Yet it is this misjudgement which seems to govern the media.

This morning Radio Five Live talked about putting three or four past Sweden as if it were just a matter of having the will and passion to do so. The rest of the media (including BfB) suggest we have played poorly against T&T and Paraguay ignoring entirely the will of those two teams.

Both looked for the point that would have kept their World Cup alive and both could have got it. The fact that those teams are viewed on the whole in the newspapers as being the football equivalent of jam cars there to block England’s progress and not to attempt to progress themselves – even if progress comes from blanket defending – is condescending to the point of insult. It is “Johnny Foreigner can’t play” thinking.

Not that that concerns me. I have long since stopped reading newspapers and try not to pay too much attention to the corporate news media and seem to enjoy this (and perhaps other) events all the more for it. BfB match reports I write never try to tell you, dear reader, what to think of what you have seen at Valley Parade preferring to talk about reasons and ramifications. I’ll be damned if I let someone interpret what I have witnessed for me and tell me that winning 2-0 against a blanket back eight is a bad result.
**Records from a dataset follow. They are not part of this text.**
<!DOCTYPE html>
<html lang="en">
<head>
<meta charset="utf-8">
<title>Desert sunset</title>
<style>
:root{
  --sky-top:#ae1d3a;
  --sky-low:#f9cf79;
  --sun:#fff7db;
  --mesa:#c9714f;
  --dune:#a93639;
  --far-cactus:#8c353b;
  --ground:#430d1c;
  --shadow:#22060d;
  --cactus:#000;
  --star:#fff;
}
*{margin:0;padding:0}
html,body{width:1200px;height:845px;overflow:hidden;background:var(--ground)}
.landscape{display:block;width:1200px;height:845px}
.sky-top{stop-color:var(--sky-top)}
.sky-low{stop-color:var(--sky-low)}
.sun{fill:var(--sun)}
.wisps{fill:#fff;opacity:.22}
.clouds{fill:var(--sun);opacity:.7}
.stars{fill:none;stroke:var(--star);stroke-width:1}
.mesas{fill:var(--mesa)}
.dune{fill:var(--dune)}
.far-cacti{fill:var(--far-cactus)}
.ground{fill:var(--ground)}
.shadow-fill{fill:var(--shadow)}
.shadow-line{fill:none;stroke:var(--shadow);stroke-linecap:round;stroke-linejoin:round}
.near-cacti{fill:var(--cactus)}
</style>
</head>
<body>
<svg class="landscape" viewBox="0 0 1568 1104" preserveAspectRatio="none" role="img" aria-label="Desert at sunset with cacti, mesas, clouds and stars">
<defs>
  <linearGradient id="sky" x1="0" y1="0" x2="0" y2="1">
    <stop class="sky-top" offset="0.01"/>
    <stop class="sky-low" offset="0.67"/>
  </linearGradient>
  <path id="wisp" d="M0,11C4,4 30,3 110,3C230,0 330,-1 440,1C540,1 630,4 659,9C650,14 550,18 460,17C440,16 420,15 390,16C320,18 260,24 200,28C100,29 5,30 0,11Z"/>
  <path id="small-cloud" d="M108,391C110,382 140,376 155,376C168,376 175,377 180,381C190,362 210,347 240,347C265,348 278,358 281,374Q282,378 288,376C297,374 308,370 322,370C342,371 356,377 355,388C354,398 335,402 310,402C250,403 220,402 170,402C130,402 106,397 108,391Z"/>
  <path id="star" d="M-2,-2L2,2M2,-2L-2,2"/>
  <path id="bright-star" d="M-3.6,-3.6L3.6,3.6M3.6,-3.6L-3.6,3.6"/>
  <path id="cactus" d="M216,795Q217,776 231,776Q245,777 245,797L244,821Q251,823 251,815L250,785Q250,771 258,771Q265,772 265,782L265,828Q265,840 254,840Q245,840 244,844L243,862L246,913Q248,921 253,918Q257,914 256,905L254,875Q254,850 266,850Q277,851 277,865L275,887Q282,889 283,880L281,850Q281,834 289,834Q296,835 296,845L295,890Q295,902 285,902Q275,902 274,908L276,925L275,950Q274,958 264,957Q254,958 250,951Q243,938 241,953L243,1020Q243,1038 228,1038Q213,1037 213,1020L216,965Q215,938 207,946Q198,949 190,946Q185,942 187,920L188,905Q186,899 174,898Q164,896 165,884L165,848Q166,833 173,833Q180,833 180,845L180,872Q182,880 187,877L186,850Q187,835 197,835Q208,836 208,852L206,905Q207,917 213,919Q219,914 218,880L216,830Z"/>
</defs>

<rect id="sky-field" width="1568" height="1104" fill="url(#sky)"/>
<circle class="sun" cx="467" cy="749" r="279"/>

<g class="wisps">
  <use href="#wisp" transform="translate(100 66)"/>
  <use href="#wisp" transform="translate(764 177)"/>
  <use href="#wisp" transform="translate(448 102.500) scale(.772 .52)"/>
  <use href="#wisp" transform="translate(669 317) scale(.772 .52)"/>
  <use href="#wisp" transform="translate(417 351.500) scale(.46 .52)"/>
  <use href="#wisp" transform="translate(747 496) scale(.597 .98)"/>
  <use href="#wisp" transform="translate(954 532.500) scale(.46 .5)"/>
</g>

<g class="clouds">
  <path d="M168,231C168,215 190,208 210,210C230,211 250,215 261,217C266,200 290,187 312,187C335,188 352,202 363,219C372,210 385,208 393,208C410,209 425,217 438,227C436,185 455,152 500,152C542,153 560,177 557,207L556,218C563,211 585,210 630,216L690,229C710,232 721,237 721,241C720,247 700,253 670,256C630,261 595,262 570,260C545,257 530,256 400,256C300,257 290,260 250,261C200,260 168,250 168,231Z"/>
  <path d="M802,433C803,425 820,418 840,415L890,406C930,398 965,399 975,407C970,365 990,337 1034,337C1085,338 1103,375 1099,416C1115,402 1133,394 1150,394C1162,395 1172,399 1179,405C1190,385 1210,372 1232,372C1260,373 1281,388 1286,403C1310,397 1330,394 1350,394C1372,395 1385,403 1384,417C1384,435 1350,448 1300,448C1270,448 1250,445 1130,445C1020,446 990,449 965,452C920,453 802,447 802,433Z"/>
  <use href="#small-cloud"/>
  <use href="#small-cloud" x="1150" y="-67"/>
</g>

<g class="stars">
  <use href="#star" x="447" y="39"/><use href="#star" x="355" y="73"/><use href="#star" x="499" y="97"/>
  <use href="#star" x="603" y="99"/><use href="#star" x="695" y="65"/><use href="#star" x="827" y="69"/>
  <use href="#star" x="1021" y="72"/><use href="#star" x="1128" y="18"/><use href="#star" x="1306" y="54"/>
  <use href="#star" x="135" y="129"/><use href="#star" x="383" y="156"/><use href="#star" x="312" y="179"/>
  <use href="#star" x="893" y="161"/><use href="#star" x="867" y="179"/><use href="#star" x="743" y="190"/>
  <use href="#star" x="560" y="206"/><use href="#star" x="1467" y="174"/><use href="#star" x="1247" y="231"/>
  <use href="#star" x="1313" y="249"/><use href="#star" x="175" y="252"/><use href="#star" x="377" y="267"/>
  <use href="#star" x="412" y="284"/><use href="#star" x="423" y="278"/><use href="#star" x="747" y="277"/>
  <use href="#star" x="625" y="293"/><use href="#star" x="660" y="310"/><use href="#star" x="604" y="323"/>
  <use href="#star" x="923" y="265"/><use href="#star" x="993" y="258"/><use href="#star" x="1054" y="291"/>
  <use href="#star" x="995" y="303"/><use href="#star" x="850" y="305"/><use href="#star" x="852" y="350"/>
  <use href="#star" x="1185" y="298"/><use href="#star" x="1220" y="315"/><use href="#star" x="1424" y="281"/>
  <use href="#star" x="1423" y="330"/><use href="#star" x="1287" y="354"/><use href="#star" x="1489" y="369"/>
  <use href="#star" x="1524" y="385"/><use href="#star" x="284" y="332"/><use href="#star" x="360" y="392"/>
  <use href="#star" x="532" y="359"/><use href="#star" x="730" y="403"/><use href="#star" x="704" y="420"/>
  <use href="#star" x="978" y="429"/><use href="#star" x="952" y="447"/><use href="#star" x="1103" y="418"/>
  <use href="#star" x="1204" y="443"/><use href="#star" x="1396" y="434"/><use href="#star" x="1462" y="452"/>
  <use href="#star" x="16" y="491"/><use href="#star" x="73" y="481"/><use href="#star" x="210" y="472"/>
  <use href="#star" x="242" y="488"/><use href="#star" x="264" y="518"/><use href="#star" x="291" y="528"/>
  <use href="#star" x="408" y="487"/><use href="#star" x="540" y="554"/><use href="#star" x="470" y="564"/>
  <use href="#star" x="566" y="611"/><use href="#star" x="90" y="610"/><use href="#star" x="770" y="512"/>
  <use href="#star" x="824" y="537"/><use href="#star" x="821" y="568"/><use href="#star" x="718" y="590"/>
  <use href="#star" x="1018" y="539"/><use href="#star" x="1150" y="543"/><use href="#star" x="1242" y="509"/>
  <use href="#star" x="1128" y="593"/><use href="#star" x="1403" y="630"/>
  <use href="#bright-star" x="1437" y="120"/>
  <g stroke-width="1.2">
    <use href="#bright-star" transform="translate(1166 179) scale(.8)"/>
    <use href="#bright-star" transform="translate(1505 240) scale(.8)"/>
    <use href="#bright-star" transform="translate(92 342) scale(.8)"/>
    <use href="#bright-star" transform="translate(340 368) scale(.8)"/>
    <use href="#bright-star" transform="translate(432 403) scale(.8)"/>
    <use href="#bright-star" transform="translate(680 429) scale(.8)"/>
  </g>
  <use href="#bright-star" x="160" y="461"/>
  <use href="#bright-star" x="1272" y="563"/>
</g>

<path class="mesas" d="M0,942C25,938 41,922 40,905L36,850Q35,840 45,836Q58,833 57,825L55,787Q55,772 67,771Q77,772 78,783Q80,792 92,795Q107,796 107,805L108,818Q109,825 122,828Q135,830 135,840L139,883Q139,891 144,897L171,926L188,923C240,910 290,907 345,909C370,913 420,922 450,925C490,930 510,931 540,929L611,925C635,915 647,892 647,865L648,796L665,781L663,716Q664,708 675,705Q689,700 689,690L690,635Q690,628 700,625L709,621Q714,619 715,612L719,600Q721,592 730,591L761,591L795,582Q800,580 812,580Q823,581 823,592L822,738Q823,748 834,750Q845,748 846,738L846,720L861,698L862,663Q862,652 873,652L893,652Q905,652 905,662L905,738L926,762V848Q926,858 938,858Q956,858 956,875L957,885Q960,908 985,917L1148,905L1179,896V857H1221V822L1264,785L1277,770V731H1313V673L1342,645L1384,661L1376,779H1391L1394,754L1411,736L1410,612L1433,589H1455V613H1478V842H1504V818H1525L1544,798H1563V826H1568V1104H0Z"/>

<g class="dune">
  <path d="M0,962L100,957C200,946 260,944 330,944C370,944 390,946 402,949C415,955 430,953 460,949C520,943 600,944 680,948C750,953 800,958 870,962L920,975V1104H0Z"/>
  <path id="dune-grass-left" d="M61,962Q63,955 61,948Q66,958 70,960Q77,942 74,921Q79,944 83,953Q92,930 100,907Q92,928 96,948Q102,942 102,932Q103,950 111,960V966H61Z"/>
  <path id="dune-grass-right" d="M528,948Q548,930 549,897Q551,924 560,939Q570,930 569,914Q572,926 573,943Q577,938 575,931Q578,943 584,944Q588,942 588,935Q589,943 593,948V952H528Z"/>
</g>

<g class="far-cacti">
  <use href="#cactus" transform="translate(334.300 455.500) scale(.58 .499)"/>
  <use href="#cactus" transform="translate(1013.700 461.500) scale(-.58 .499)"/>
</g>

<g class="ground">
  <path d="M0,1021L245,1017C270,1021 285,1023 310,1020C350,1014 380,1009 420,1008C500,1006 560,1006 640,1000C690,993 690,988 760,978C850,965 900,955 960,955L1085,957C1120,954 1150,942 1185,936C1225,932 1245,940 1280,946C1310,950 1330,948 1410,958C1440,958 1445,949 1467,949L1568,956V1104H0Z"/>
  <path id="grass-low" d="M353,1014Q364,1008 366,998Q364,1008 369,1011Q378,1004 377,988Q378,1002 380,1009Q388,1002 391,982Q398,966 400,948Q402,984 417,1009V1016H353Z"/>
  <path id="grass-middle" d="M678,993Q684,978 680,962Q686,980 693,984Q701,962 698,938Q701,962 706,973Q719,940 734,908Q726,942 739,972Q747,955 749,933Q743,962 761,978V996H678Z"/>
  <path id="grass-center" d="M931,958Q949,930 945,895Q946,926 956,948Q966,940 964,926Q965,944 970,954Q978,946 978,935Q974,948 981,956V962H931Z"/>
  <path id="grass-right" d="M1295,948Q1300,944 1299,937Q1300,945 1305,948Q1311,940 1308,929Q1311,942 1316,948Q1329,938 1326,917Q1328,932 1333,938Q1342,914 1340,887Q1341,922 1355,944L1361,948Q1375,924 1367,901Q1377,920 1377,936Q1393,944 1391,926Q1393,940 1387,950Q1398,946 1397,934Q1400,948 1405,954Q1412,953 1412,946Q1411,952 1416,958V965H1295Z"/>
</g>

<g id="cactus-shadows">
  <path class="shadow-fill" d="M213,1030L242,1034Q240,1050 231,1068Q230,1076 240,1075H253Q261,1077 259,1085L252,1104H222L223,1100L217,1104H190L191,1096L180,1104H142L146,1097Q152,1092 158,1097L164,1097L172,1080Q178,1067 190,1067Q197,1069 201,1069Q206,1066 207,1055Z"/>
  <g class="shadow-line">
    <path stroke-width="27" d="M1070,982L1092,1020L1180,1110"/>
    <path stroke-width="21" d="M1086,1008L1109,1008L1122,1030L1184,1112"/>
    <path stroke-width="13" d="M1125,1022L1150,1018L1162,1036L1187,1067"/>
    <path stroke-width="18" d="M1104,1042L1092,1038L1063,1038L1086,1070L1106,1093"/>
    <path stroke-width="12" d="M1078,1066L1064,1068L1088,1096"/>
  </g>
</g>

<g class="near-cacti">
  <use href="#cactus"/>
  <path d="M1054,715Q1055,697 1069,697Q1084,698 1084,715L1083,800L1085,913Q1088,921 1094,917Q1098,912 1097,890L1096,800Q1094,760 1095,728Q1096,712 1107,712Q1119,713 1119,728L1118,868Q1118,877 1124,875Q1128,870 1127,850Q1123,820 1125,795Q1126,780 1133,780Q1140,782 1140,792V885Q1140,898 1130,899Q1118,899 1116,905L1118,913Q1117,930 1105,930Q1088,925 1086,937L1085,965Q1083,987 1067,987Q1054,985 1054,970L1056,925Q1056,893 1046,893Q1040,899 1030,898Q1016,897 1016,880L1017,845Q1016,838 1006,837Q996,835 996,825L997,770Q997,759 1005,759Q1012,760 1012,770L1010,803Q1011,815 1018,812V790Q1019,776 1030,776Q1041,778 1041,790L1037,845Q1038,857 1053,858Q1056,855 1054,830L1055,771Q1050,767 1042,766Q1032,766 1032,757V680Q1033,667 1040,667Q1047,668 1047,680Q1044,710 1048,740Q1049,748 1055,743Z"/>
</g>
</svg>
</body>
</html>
I’m not going to listen to people telling me that Ronaldinho must be feared when Kaka is pulling the strings. I’m not going to hear about how if we don’t underestimate Paraguay we can give them a good pasting.
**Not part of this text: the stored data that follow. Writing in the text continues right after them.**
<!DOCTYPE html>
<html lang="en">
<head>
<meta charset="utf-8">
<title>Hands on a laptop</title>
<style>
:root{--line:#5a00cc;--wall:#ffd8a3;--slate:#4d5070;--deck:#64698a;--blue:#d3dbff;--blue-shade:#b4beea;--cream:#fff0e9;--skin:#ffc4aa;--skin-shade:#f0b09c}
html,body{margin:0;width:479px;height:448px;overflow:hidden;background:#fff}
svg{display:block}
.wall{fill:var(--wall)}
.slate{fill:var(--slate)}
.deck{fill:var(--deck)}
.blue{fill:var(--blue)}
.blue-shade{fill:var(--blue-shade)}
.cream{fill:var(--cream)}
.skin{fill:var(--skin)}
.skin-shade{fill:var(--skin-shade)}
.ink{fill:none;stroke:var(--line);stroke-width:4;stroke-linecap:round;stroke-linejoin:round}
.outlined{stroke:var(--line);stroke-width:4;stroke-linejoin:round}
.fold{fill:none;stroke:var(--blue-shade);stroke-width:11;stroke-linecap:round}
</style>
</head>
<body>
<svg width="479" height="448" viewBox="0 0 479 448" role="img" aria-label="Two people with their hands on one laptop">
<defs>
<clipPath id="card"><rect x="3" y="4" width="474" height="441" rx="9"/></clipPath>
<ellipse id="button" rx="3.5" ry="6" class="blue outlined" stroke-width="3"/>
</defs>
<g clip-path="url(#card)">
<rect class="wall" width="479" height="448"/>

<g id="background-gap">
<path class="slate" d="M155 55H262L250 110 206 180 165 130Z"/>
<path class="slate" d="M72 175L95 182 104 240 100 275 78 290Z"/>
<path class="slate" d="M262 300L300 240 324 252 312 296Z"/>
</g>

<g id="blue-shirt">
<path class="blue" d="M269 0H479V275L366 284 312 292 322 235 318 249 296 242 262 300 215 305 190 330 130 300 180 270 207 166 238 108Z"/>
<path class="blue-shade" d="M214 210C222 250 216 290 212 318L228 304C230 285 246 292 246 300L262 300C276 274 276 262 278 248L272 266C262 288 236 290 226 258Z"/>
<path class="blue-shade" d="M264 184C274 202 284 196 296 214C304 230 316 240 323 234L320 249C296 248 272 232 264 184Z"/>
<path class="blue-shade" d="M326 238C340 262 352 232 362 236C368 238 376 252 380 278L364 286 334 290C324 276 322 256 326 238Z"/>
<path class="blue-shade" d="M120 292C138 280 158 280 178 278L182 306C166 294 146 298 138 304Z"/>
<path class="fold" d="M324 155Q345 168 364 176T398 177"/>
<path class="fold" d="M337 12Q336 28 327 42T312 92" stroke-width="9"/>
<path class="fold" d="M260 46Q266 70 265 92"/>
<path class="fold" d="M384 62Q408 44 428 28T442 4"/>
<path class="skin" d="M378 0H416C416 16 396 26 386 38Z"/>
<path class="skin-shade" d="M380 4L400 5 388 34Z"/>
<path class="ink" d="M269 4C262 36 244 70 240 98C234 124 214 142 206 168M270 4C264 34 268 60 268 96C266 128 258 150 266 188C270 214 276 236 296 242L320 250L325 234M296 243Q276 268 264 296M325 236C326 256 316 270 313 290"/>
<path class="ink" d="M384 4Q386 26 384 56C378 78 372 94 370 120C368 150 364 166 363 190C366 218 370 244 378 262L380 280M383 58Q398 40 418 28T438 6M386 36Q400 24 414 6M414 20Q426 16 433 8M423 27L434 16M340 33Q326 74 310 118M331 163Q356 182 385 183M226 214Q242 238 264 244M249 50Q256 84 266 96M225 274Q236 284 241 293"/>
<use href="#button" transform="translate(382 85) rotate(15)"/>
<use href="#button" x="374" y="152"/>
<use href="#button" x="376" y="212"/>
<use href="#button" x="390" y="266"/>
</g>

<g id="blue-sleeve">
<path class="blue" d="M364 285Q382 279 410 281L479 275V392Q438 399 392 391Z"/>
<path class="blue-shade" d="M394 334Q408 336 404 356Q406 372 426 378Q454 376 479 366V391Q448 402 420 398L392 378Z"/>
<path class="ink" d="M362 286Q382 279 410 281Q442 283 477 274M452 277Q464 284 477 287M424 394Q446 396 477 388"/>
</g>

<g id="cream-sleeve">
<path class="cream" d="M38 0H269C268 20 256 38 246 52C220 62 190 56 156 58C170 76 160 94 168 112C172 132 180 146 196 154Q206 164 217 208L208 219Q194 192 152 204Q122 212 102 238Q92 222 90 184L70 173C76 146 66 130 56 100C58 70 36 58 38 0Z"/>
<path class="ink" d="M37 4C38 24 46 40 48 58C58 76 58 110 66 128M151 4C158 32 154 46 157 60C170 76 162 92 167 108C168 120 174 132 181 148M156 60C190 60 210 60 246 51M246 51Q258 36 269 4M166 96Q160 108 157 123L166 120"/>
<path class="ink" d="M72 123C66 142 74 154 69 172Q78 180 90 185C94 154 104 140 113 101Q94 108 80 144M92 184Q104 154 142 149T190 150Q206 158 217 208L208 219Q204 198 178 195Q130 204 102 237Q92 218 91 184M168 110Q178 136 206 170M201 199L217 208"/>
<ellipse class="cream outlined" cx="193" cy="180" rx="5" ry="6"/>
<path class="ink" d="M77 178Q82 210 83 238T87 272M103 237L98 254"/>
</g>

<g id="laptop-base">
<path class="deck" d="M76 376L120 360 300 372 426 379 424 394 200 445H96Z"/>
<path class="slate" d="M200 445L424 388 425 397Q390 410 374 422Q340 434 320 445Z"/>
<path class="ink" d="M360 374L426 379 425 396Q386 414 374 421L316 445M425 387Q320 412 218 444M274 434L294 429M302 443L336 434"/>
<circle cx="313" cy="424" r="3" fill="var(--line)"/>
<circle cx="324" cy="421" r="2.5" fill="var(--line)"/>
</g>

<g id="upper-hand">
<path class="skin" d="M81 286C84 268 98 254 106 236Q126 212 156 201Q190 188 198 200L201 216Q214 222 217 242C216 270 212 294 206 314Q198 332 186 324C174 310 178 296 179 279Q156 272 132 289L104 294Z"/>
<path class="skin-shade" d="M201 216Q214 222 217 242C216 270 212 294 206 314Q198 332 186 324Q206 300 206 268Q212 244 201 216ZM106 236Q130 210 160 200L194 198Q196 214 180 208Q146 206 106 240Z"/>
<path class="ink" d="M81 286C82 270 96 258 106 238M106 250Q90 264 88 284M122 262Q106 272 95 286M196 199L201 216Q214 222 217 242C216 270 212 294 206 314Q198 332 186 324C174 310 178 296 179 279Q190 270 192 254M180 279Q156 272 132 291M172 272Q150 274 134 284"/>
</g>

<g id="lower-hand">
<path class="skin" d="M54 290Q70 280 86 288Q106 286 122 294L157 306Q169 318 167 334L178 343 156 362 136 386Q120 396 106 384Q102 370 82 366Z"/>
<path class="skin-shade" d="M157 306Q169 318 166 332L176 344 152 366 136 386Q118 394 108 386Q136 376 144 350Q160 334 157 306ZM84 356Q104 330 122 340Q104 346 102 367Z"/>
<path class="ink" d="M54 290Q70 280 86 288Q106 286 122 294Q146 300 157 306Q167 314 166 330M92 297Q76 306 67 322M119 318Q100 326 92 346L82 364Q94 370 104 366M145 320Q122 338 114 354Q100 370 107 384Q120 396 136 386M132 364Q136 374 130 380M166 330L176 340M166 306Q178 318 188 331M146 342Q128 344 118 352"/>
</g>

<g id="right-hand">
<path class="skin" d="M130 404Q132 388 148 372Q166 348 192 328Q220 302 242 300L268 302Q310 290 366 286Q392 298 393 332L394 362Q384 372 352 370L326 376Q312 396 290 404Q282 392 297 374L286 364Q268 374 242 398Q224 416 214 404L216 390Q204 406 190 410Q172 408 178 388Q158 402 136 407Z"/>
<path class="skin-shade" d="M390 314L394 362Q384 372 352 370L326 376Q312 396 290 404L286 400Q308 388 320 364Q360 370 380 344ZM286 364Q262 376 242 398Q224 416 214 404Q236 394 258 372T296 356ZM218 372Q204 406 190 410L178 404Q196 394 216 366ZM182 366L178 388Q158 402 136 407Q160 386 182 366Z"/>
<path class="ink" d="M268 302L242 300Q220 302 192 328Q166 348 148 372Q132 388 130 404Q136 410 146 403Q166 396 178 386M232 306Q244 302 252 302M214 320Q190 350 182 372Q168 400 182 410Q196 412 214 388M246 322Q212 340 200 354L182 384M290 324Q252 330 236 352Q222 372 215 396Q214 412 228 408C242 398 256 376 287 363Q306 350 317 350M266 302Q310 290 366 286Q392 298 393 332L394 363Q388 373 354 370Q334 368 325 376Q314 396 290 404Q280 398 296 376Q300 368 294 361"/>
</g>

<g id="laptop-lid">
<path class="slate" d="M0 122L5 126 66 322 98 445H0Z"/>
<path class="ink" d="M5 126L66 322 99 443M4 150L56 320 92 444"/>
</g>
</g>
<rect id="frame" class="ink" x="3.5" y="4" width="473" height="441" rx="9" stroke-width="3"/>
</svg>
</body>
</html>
Perhaps I’m stubborn after watching twenty five years of Bradford City and a few more of Liverpool and Forest in Europe before that or perhaps I just remember the Rodney Marsh style critique of City’s Premiership chances and how poorly they were based on reality – “Watford will stay up, they were great in 1984 after all” – but I do not trust those views.

I love The World Cup. It is full of hope and joy and disappointment and consternation and is strange and brilliant and horrible and wonderful all at once. That is self-evident. Do yourself a favour and fold the paper up, do the gardening instead of watching Sky Sports and mute the TV and turn to your sofa mates to discuss the game at half and full time.

Recent Posts